*Supplied entries:*
--- --- ---

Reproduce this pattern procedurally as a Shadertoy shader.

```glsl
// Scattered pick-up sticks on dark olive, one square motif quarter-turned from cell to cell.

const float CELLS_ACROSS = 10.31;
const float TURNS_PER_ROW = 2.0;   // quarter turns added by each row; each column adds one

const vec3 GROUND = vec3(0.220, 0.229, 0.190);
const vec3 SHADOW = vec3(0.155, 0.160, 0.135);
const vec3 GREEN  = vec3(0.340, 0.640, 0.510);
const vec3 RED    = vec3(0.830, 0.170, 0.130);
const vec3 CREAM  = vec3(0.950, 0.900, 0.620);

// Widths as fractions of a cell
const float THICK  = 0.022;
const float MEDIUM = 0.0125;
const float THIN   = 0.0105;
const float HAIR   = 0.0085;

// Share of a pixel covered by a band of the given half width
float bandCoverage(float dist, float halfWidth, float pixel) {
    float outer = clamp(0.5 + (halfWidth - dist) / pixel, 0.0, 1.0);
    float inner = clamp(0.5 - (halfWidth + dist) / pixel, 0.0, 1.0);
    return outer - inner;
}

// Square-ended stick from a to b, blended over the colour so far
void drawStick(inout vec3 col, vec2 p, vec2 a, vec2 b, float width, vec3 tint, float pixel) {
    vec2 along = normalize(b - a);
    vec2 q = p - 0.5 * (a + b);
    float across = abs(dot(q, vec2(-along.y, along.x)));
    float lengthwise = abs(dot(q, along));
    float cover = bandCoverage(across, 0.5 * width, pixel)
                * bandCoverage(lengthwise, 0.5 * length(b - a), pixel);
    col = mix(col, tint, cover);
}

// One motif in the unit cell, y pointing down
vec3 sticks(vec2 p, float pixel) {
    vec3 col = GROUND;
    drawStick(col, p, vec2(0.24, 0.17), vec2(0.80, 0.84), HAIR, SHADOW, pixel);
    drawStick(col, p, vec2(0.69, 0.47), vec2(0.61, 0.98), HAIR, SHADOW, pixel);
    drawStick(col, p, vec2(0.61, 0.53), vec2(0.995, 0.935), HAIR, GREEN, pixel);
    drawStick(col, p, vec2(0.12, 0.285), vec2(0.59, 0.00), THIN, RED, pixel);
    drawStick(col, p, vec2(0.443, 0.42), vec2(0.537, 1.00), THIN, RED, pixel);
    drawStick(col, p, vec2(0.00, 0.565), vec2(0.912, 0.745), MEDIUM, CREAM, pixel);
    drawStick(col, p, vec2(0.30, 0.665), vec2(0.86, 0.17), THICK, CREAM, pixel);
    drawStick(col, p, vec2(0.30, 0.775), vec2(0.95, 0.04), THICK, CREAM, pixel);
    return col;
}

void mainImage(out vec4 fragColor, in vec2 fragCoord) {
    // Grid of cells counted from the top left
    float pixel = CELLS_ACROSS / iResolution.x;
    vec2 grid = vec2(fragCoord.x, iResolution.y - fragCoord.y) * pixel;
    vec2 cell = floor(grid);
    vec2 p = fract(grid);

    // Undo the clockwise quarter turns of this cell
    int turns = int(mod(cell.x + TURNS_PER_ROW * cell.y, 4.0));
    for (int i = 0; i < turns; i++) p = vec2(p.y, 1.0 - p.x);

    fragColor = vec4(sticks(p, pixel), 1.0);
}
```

--- --- ---

*Task brief:*
The answer must be the data above, repeated exactly as it stands.

*Exercise solution:*
Reproduce this pattern procedurally as a Shadertoy shader.

```glsl
// Scattered pick-up sticks on dark olive, one square motif quarter-turned from cell to cell.

const float CELLS_ACROSS = 10.31;
const float TURNS_PER_ROW = 2.0;   // quarter turns added by each row; each column adds one

const vec3 GROUND = vec3(0.220, 0.229, 0.190);
const vec3 SHADOW = vec3(0.155, 0.160, 0.135);
const vec3 GREEN  = vec3(0.340, 0.640, 0.510);
const vec3 RED    = vec3(0.830, 0.170, 0.130);
const vec3 CREAM  = vec3(0.950, 0.900, 0.620);

// Widths as fractions of a cell
const float THICK  = 0.022;
const float MEDIUM = 0.0125;
const float THIN   = 0.0105;
const float HAIR   = 0.0085;

// Share of a pixel covered by a band of the given half width
float bandCoverage(float dist, float halfWidth, float pixel) {
    float outer = clamp(0.5 + (halfWidth - dist) / pixel, 0.0, 1.0);
    float inner = clamp(0.5 - (halfWidth + dist) / pixel, 0.0, 1.0);
    return outer - inner;
}

// Square-ended stick from a to b, blended over the colour so far
void drawStick(inout vec3 col, vec2 p, vec2 a, vec2 b, float width, vec3 tint, float pixel) {
    vec2 along = normalize(b - a);
    vec2 q = p - 0.5 * (a + b);
    float across = abs(dot(q, vec2(-along.y, along.x)));
    float lengthwise = abs(dot(q, along));
    float cover = bandCoverage(across, 0.5 * width, pixel)
                * bandCoverage(lengthwise, 0.5 * length(b - a), pixel);
    col = mix(col, tint, cover);
}

// One motif in the unit cell, y pointing down
vec3 sticks(vec2 p, float pixel) {
    vec3 col = GROUND;
    drawStick(col, p, vec2(0.24, 0.17), vec2(0.80, 0.84), HAIR, SHADOW, pixel);
    drawStick(col, p, vec2(0.69, 0.47), vec2(0.61, 0.98), HAIR, SHADOW, pixel);
    drawStick(col, p, vec2(0.61, 0.53), vec2(0.995, 0.935), HAIR, GREEN, pixel);
    drawStick(col, p, vec2(0.12, 0.285), vec2(0.59, 0.00), THIN, RED, pixel);
    drawStick(col, p, vec2(0.443, 0.42), vec2(0.537, 1.00), THIN, RED, pixel);
    drawStick(col, p, vec2(0.00, 0.565), vec2(0.912, 0.745), MEDIUM, CREAM, pixel);
    drawStick(col, p, vec2(0.30, 0.665), vec2(0.86, 0.17), THICK, CREAM, pixel);
    drawStick(col, p, vec2(0.30, 0.775), vec2(0.95, 0.04), THICK, CREAM, pixel);
    return col;
}

void mainImage(out vec4 fragColor, in vec2 fragCoord) {
    // Grid of cells counted from the top left
    float pixel = CELLS_ACROSS / iResolution.x;
    vec2 grid = vec2(fragCoord.x, iResolution.y - fragCoord.y) * pixel;
    vec2 cell = floor(grid);
    vec2 p = fract(grid);

    // Undo the clockwise quarter turns of this cell
    int turns = int(mod(cell.x + TURNS_PER_ROW * cell.y, 4.0));
    for (int i = 0; i < turns; i++) p = vec2(p.y, 1.0 - p.x);

    fragColor = vec4(sticks(p, pixel), 1.0);
}
```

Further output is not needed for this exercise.